It sounds like a magic trick—performing complex, dangerous brain surgery with no incisions and without touching cranial arteries and nerves. At Pitt, it’s no illusion.
In 1997, Pitt otolaryngologists Carl Snyderman and Ricardo Carrau began to navigate sinuses using endoscopes—devices, equipped with a light and a video camera, used for looking inside a body cavity or organ—to remove malformations from the base of the skull.
“We would stop at the bone that separates the sinuses from the brain,” Snyderman recalls. But more recently, drilling a thumbnail-sized hole through the bottom of the skull, behind the nose, has allowed Snyderman and his colleagues to remove previously inaccessible tumors.
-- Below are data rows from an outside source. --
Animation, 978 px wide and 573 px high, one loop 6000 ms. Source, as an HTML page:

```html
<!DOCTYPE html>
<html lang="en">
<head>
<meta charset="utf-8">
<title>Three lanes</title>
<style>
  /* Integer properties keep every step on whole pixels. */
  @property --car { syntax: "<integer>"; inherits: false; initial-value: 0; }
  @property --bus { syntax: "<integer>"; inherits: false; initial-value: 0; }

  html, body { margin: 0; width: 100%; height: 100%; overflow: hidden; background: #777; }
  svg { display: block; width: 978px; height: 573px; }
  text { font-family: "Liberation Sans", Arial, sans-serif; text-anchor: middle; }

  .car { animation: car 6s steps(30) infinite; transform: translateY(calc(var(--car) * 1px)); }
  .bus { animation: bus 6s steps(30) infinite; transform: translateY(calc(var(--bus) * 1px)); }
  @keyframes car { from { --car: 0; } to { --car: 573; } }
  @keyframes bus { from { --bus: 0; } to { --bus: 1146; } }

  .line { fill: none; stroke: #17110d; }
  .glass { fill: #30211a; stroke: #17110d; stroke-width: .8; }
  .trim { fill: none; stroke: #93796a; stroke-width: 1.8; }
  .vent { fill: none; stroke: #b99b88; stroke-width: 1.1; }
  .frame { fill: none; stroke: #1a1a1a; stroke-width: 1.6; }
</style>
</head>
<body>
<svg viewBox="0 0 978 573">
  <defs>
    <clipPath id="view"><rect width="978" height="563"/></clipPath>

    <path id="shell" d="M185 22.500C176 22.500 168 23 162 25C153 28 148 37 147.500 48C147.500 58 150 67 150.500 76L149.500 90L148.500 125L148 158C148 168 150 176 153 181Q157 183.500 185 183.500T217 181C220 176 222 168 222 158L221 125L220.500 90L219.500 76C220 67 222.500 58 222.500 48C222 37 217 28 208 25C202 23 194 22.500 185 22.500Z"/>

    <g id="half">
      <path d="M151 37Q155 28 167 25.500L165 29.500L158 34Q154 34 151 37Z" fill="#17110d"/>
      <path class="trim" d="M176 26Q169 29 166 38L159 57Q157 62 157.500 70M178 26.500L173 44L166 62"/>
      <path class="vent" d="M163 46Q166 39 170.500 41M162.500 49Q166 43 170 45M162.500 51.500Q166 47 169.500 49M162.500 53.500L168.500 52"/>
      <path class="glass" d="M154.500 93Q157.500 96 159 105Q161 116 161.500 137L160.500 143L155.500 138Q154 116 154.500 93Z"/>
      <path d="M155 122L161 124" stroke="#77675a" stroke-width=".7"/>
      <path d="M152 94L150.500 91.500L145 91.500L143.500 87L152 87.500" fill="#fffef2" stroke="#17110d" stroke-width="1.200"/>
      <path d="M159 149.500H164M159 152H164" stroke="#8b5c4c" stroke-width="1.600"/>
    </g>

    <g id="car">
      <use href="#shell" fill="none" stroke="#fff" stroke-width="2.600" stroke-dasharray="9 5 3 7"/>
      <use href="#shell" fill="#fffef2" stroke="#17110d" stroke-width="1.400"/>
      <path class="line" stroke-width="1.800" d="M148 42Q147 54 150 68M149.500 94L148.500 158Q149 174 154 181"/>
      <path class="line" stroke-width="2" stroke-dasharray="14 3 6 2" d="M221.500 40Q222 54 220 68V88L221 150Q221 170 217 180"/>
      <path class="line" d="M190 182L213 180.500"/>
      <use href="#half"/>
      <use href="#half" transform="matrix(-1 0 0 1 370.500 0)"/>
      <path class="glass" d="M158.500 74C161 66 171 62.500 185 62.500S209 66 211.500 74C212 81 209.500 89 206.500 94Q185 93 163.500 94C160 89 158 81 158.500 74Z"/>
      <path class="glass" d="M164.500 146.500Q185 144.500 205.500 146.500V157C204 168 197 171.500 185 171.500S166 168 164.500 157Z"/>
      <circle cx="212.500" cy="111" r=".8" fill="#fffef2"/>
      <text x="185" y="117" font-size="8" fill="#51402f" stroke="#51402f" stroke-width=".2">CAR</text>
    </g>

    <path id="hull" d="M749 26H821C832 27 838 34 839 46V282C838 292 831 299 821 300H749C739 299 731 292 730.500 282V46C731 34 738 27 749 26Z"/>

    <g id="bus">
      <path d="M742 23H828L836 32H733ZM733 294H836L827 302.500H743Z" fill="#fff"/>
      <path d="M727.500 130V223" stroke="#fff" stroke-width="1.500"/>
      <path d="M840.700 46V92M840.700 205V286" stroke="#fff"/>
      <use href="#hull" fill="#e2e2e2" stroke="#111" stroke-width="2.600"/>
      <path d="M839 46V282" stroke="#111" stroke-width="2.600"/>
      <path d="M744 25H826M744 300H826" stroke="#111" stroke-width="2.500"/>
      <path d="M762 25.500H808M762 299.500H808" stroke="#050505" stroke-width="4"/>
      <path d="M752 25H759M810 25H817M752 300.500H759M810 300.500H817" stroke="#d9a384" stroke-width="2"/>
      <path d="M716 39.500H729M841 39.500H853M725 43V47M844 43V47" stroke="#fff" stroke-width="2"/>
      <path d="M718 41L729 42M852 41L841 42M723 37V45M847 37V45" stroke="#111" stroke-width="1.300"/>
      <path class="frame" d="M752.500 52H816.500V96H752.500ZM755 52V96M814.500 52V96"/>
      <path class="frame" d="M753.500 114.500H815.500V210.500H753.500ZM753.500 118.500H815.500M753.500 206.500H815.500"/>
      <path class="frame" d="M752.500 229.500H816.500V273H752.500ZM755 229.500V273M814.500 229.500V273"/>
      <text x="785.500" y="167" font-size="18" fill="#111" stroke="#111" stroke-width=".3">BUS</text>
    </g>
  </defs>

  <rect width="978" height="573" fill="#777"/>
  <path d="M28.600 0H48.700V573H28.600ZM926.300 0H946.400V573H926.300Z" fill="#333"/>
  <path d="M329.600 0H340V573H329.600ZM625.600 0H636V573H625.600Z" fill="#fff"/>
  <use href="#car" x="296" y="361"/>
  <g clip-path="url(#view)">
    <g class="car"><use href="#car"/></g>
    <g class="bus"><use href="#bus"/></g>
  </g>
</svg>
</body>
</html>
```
Their work is part of the Endoscopic Neurosurgery/Skull Base Surgery Program at Pitt’s Minimally Invasive Cranial Base Center. At another of the center’s programs, the Cranial Nerve Disorders Program, neurosurgeons, including Michael Horowitz and Paul Gardner, use advanced diagnostic and monitoring techniques to treat patients for conditions like neuralgia (sharp pain in nerves) and vertigo.